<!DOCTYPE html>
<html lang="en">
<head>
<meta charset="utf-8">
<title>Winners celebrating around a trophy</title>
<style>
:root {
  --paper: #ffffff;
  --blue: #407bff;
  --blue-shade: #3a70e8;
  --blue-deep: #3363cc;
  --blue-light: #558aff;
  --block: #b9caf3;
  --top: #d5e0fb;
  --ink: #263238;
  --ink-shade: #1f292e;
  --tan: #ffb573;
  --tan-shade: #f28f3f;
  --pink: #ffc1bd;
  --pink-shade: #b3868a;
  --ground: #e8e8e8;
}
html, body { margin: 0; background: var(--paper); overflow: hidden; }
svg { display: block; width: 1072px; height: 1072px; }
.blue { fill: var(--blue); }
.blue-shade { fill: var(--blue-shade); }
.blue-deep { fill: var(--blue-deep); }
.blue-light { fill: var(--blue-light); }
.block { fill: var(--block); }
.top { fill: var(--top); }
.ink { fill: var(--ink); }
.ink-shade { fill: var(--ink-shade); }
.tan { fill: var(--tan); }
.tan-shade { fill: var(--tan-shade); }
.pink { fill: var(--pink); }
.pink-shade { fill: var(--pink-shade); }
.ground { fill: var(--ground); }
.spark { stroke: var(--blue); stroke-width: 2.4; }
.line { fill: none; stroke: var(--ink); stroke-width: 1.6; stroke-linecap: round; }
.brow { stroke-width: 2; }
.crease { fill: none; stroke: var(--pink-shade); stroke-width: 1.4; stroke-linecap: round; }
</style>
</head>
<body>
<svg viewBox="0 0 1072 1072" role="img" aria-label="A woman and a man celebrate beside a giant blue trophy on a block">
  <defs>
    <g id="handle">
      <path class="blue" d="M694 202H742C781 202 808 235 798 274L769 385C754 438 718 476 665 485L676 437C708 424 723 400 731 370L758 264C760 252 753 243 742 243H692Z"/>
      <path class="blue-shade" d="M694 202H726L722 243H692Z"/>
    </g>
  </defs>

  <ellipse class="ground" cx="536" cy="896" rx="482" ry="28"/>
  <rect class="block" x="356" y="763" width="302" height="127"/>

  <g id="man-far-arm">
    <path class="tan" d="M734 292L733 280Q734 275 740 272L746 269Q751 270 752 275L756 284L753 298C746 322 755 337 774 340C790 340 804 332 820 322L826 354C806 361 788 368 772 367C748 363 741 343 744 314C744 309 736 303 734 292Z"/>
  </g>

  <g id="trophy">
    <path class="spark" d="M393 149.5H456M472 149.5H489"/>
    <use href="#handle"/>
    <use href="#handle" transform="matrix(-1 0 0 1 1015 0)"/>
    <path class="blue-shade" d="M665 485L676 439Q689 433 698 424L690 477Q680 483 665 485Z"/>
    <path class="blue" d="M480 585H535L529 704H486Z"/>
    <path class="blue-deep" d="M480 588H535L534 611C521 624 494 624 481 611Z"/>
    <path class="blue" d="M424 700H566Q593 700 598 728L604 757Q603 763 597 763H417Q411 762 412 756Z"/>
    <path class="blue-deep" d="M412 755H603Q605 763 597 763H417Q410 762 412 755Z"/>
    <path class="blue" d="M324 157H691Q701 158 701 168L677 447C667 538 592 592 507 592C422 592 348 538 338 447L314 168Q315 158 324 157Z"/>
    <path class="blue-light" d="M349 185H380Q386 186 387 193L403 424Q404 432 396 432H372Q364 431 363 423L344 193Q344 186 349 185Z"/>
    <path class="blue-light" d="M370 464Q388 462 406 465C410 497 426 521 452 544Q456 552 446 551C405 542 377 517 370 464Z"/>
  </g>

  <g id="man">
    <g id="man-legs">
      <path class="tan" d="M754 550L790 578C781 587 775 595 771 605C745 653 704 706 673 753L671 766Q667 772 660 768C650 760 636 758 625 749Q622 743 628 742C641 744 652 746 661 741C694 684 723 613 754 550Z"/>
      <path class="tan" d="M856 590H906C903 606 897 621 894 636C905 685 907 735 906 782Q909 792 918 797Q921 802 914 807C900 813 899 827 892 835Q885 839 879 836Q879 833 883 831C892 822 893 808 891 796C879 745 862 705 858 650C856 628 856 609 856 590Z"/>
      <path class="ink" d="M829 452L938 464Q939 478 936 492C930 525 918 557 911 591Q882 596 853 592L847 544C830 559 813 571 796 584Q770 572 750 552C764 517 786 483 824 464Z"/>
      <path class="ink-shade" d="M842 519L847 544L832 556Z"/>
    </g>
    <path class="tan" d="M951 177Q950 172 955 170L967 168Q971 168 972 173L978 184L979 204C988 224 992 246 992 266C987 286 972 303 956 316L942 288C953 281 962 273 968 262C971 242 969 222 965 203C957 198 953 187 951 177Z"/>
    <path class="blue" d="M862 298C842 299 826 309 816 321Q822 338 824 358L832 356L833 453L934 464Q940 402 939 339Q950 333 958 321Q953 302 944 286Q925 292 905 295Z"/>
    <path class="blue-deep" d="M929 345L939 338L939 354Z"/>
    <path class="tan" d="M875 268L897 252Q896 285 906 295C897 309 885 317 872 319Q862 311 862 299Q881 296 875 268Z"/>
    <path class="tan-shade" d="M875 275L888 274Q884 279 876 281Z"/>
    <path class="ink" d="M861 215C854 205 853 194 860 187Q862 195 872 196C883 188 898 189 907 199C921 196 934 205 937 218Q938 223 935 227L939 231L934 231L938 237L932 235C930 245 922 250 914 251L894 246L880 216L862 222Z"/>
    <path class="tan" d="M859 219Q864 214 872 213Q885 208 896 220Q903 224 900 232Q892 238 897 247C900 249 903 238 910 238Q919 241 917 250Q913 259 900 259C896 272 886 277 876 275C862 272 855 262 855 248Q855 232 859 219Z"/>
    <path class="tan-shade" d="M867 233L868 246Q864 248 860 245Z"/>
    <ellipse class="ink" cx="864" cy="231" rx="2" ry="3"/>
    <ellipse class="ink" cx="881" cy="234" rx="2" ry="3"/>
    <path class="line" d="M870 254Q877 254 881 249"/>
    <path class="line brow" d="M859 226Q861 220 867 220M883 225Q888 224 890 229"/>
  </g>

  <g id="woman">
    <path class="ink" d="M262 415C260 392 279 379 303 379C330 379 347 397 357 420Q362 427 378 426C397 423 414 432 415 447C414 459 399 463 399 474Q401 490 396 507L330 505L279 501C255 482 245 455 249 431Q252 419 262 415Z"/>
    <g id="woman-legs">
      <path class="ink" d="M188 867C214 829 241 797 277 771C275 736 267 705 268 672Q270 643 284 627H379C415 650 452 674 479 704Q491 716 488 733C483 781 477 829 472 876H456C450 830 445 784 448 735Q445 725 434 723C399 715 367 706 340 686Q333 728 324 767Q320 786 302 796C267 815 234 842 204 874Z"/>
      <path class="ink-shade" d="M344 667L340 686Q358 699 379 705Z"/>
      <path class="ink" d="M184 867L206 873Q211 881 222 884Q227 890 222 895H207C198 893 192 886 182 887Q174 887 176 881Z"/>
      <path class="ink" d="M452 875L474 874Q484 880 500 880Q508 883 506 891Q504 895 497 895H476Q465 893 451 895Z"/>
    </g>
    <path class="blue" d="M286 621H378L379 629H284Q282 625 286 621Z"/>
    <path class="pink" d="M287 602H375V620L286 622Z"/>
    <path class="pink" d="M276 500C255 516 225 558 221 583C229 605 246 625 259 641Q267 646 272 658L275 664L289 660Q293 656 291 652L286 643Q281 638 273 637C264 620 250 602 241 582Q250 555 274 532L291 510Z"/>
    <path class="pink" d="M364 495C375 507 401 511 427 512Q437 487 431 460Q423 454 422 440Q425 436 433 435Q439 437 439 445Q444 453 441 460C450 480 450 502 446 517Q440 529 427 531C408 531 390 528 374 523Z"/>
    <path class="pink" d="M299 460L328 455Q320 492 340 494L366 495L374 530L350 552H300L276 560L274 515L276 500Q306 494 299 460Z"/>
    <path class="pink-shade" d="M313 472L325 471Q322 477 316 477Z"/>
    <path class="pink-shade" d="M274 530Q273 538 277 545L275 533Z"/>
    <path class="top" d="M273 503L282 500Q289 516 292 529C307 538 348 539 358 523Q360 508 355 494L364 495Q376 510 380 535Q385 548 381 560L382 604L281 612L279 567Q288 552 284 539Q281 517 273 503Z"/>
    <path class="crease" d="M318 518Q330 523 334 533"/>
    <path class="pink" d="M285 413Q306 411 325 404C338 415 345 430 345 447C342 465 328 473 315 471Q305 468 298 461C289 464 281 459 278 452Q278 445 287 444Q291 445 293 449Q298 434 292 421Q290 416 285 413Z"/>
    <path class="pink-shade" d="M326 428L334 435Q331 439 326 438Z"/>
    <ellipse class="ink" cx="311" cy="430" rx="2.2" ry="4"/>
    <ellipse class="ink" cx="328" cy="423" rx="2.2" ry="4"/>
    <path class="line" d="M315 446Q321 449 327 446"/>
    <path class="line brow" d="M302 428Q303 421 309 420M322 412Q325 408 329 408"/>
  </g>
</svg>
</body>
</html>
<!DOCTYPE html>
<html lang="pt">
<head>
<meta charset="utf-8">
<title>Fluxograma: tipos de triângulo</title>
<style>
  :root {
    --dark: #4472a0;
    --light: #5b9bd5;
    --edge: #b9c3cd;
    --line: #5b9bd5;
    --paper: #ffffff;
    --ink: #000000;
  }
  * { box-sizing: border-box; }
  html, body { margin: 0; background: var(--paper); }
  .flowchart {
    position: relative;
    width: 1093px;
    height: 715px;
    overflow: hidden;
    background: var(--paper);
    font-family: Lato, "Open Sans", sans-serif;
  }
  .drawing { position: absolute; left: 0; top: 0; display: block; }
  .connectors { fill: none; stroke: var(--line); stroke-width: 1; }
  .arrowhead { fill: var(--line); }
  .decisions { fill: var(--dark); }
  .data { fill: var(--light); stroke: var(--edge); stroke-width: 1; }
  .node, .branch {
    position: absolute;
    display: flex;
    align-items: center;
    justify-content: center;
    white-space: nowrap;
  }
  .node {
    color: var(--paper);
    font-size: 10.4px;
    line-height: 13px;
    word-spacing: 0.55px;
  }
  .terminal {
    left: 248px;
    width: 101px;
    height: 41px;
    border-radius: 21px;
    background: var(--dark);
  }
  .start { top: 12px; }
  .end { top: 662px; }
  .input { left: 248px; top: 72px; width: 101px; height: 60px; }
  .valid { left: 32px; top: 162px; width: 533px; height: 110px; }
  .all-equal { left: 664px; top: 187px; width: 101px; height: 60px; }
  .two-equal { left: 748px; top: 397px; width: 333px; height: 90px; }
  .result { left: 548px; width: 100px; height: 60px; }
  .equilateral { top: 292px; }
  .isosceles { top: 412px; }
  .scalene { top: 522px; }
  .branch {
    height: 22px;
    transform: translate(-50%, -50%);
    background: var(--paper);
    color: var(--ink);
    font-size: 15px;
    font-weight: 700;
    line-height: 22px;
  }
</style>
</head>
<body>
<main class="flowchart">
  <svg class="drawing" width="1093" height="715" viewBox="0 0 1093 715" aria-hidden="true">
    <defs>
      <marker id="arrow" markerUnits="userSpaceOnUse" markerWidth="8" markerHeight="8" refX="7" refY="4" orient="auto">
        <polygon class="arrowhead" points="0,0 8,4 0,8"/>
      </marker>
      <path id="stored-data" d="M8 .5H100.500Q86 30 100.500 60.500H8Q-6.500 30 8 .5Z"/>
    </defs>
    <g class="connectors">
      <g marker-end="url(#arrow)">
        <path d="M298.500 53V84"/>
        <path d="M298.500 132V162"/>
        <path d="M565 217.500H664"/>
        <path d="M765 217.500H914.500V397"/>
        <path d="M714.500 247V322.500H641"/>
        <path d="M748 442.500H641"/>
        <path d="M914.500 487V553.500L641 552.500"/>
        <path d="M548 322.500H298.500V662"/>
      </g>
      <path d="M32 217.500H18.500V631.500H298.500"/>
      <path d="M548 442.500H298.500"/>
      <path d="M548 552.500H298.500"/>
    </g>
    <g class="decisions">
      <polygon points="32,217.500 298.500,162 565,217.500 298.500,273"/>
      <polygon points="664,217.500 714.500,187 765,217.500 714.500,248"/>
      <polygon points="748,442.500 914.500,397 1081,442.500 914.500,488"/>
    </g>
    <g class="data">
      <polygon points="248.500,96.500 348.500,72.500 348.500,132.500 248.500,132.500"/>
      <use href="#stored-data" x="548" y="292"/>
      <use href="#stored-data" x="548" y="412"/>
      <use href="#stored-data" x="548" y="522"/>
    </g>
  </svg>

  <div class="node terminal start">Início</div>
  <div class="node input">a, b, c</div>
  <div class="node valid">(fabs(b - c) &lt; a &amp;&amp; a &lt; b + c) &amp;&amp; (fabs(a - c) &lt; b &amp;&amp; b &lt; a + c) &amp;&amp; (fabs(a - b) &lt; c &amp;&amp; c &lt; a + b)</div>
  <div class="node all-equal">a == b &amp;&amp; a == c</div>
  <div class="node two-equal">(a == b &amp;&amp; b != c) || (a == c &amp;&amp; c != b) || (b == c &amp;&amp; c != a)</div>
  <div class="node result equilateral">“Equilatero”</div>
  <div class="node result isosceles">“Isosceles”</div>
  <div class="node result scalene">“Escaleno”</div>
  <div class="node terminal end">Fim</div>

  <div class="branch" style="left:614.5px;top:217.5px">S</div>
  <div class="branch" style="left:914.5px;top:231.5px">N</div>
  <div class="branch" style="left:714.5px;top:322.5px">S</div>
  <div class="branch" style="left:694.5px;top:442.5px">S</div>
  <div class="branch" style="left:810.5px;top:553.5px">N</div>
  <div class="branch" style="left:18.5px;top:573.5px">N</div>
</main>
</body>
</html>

_THE PROBLEM_
Reproduce only this range: the first line of the data above through the line with "var(--paper); overflow: hidden;", both included, exactly as written.

_REPLY_
<!DOCTYPE html>
<html lang="en">
<head>
<meta charset="utf-8">
<title>Winners celebrating around a trophy</title>
<style>
:root {
  --paper: #ffffff;
  --blue: #407bff;
  --blue-shade: #3a70e8;
  --blue-deep: #3363cc;
  --blue-light: #558aff;
  --block: #b9caf3;
  --top: #d5e0fb;
  --ink: #263238;
  --ink-shade: #1f292e;
  --tan: #ffb573;
  --tan-shade: #f28f3f;
  --pink: #ffc1bd;
  --pink-shade: #b3868a;
  --ground: #e8e8e8;
}
html, body { margin: 0; background: var(--paper); overflow: hidden; }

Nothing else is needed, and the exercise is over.